Extracted records
--- START ---

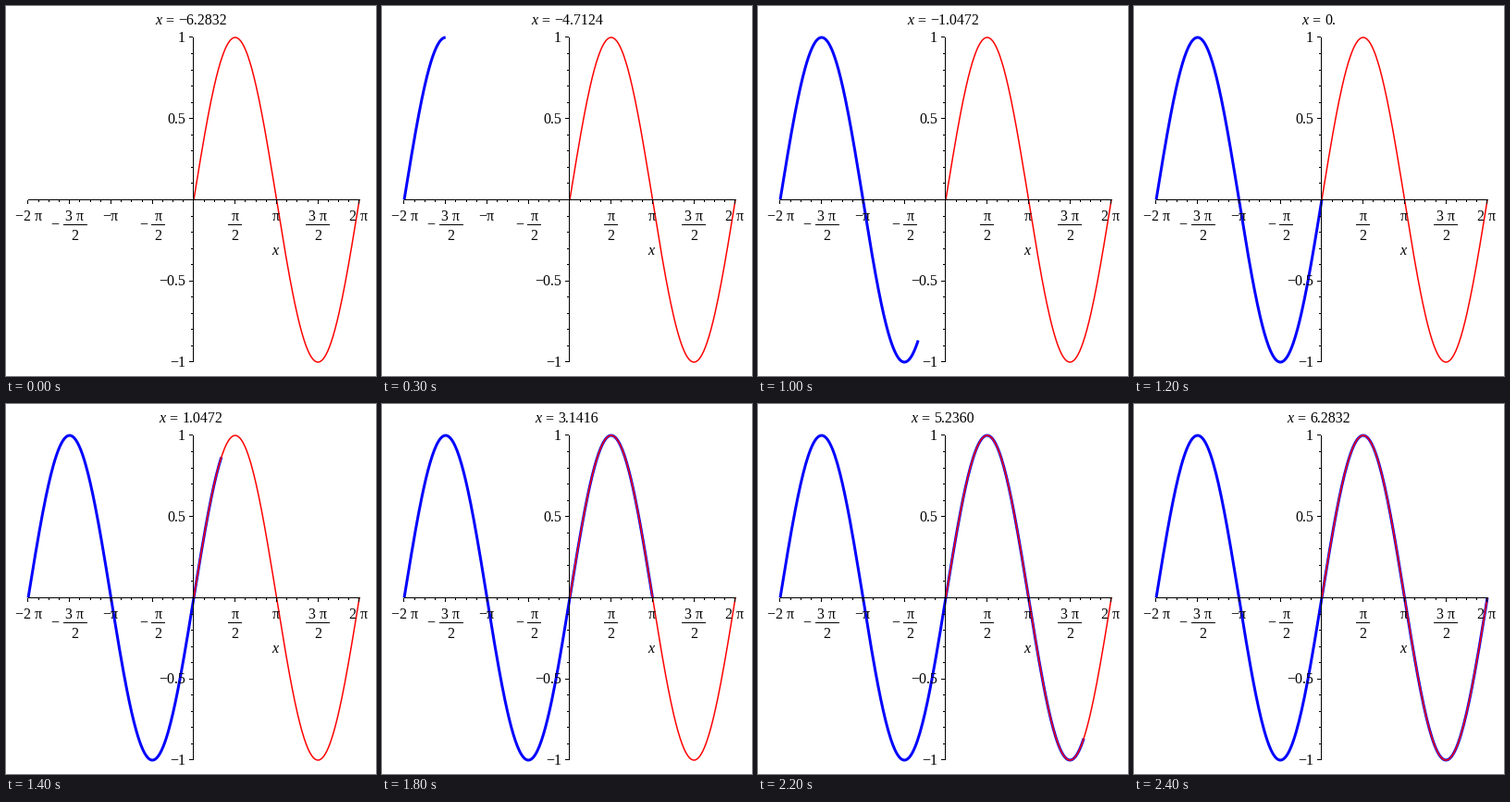
A matplotlib script that plays this animation: 400 px wide and 400 px high, repeating every 2.5 s.

```python
import numpy as np
import matplotlib.pyplot as plt
from matplotlib.animation import FuncAnimation

SIZE, DPI = 400, 100
FRAMES, STEP_MS = 25, 100
X0, Y0 = 203, 209.5             # origin in pixels
SPAN, SY = 179, 175.5           # pixels per 2π and per unit
SX = SPAN / (2 * np.pi)
PX = 72 / DPI                   # points per pixel
FONT = 16 * PX

plt.rcParams["font.family"] = "Liberation Serif"

fig = plt.figure(figsize=(SIZE / DPI, SIZE / DPI), dpi=DPI, facecolor="white")
ax = fig.add_axes([0, 0, 1, 1])
ax.set_xlim(0, SIZE)
ax.set_ylim(SIZE, 0)
ax.axis("off")


def label(x, y, s, ha="center", **kw):
    return ax.text(x, y, s, ha=ha, va="baseline", fontsize=FONT,
                   color="black", zorder=6, **kw)


def snap(c):
    """Centre of the pixel that a thin line at c falls on."""
    return np.ceil(c - 1) + 0.5


def bar(x1, x2, y1, y2):
    ax.fill_between([x1, x2], y1, y2, color="black", lw=0,
                    antialiased=False, zorder=5)


def hline(y, x1, x2):
    bar(x1, x2, snap(y) - 0.5, snap(y) + 0.5)


def vline(x, y1, y2):
    bar(snap(x) - 0.5, snap(x) + 0.5, y1, y2)


def fraction(x, top, half, minus_x=None):
    label(x, 232, top)
    hline(237, x - half, x + half)
    label(x, 253, "2")
    if minus_x is not None:
        label(minus_x, 241, "−")


def sine(a, b):
    t = np.linspace(a, b, 240)
    return X0 + SX * t, Y0 - SY * np.sin(t)


# axes and ticks
hline(Y0, 24, 383)
vline(X0, 34, 385)
for i in range(-16, 17):
    vline(X0 + i * SPAN / 16, 210, 214 if i % 4 == 0 else 212)
for i in range(-10, 11):
    if i:
        hline(Y0 - i * SY / 10, 198 if i % 5 == 0 else 200, 202)

# tick labels
for y, s in [(39, "1"), (127, "0.5"), (302, "−0.5"), (390, "−1")]:
    label(194, y, s, ha="right")
label(25, 232, "−2 π")
label(112.5, 232, "−π")
label(292, 232, "π")
label(381, 232, "2 π")
fraction(74.5, "3 π", 13, 53)
fraction(164.5, "π", 7.5, 149)
fraction(247.5, "π", 7.5)
fraction(337, "3 π", 13)
label(291, 269, "x", style="italic")

# curves
trace, = ax.plot([], [], color="#0000ff", lw=3 * PX, zorder=2,
                 solid_capstyle="butt")
ax.plot(*sine(0, 2 * np.pi), color="#ff0000", lw=1.5 * PX, zorder=3,
        solid_capstyle="butt")

# title pieces
name = label(0, 20, "x", ha="left", style="italic")
equals = label(0, 20, "=", ha="left")
value = label(0, 20, "", ha="left")


def number(x):
    s = "0." if x == 0 else f"{x:#.5g}"
    return s.replace("-", "−")


def advance(s):
    return sum({".": 4, "−": 9}.get(c, 8) for c in s)


def update(k):
    x = (k - 12) * np.pi / 6
    trace.set_data(*sine(-2 * np.pi, x))
    s = number(x)
    left = 200.5 - (26 + advance(s)) / 2
    name.set_x(left)
    equals.set_x(left + 11)
    value.set_x(left + 25)
    value.set_text(s)
    return trace, name, equals, value


anim = FuncAnimation(fig, update, frames=FRAMES, interval=STEP_MS,
                     repeat=True, repeat_delay=0, blit=False)
plt.show()
```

--- END ---

Task to carry out - The full text of the data above, exact and without pictures, is what to return.

Answer -
A matplotlib script that plays this animation: 400 px wide and 400 px high, repeating every 2.5 s.

```python
import numpy as np
import matplotlib.pyplot as plt
from matplotlib.animation import FuncAnimation

SIZE, DPI = 400, 100
FRAMES, STEP_MS = 25, 100
X0, Y0 = 203, 209.5             # origin in pixels
SPAN, SY = 179, 175.5           # pixels per 2π and per unit
SX = SPAN / (2 * np.pi)
PX = 72 / DPI                   # points per pixel
FONT = 16 * PX

plt.rcParams["font.family"] = "Liberation Serif"

fig = plt.figure(figsize=(SIZE / DPI, SIZE / DPI), dpi=DPI, facecolor="white")
ax = fig.add_axes([0, 0, 1, 1])
ax.set_xlim(0, SIZE)
ax.set_ylim(SIZE, 0)
ax.axis("off")


def label(x, y, s, ha="center", **kw):
    return ax.text(x, y, s, ha=ha, va="baseline", fontsize=FONT,
                   color="black", zorder=6, **kw)


def snap(c):
    """Centre of the pixel that a thin line at c falls on."""
    return np.ceil(c - 1) + 0.5


def bar(x1, x2, y1, y2):
    ax.fill_between([x1, x2], y1, y2, color="black", lw=0,
                    antialiased=False, zorder=5)


def hline(y, x1, x2):
    bar(x1, x2, snap(y) - 0.5, snap(y) + 0.5)


def vline(x, y1, y2):
    bar(snap(x) - 0.5, snap(x) + 0.5, y1, y2)


def fraction(x, top, half, minus_x=None):
    label(x, 232, top)
    hline(237, x - half, x + half)
    label(x, 253, "2")
    if minus_x is not None:
        label(minus_x, 241, "−")


def sine(a, b):
    t = np.linspace(a, b, 240)
    return X0 + SX * t, Y0 - SY * np.sin(t)


# axes and ticks
hline(Y0, 24, 383)
vline(X0, 34, 385)
for i in range(-16, 17):
    vline(X0 + i * SPAN / 16, 210, 214 if i % 4 == 0 else 212)
for i in range(-10, 11):
    if i:
        hline(Y0 - i * SY / 10, 198 if i % 5 == 0 else 200, 202)

# tick labels
for y, s in [(39, "1"), (127, "0.5"), (302, "−0.5"), (390, "−1")]:
    label(194, y, s, ha="right")
label(25, 232, "−2 π")
label(112.5, 232, "−π")
label(292, 232, "π")
label(381, 232, "2 π")
fraction(74.5, "3 π", 13, 53)
fraction(164.5, "π", 7.5, 149)
fraction(247.5, "π", 7.5)
fraction(337, "3 π", 13)
label(291, 269, "x", style="italic")

# curves
trace, = ax.plot([], [], color="#0000ff", lw=3 * PX, zorder=2,
                 solid_capstyle="butt")
ax.plot(*sine(0, 2 * np.pi), color="#ff0000", lw=1.5 * PX, zorder=3,
        solid_capstyle="butt")

# title pieces
name = label(0, 20, "x", ha="left", style="italic")
equals = label(0, 20, "=", ha="left")
value = label(0, 20, "", ha="left")


def number(x):
    s = "0." if x == 0 else f"{x:#.5g}"
    return s.replace("-", "−")


def advance(s):
    return sum({".": 4, "−": 9}.get(c, 8) for c in s)


def update(k):
    x = (k - 12) * np.pi / 6
    trace.set_data(*sine(-2 * np.pi, x))
    s = number(x)
    left = 200.5 - (26 + advance(s)) / 2
    name.set_x(left)
    equals.set_x(left + 11)
    value.set_x(left + 25)
    value.set_text(s)
    return trace, name, equals, value


anim = FuncAnimation(fig, update, frames=FRAMES, interval=STEP_MS,
                     repeat=True, repeat_delay=0, blit=False)
plt.show()
```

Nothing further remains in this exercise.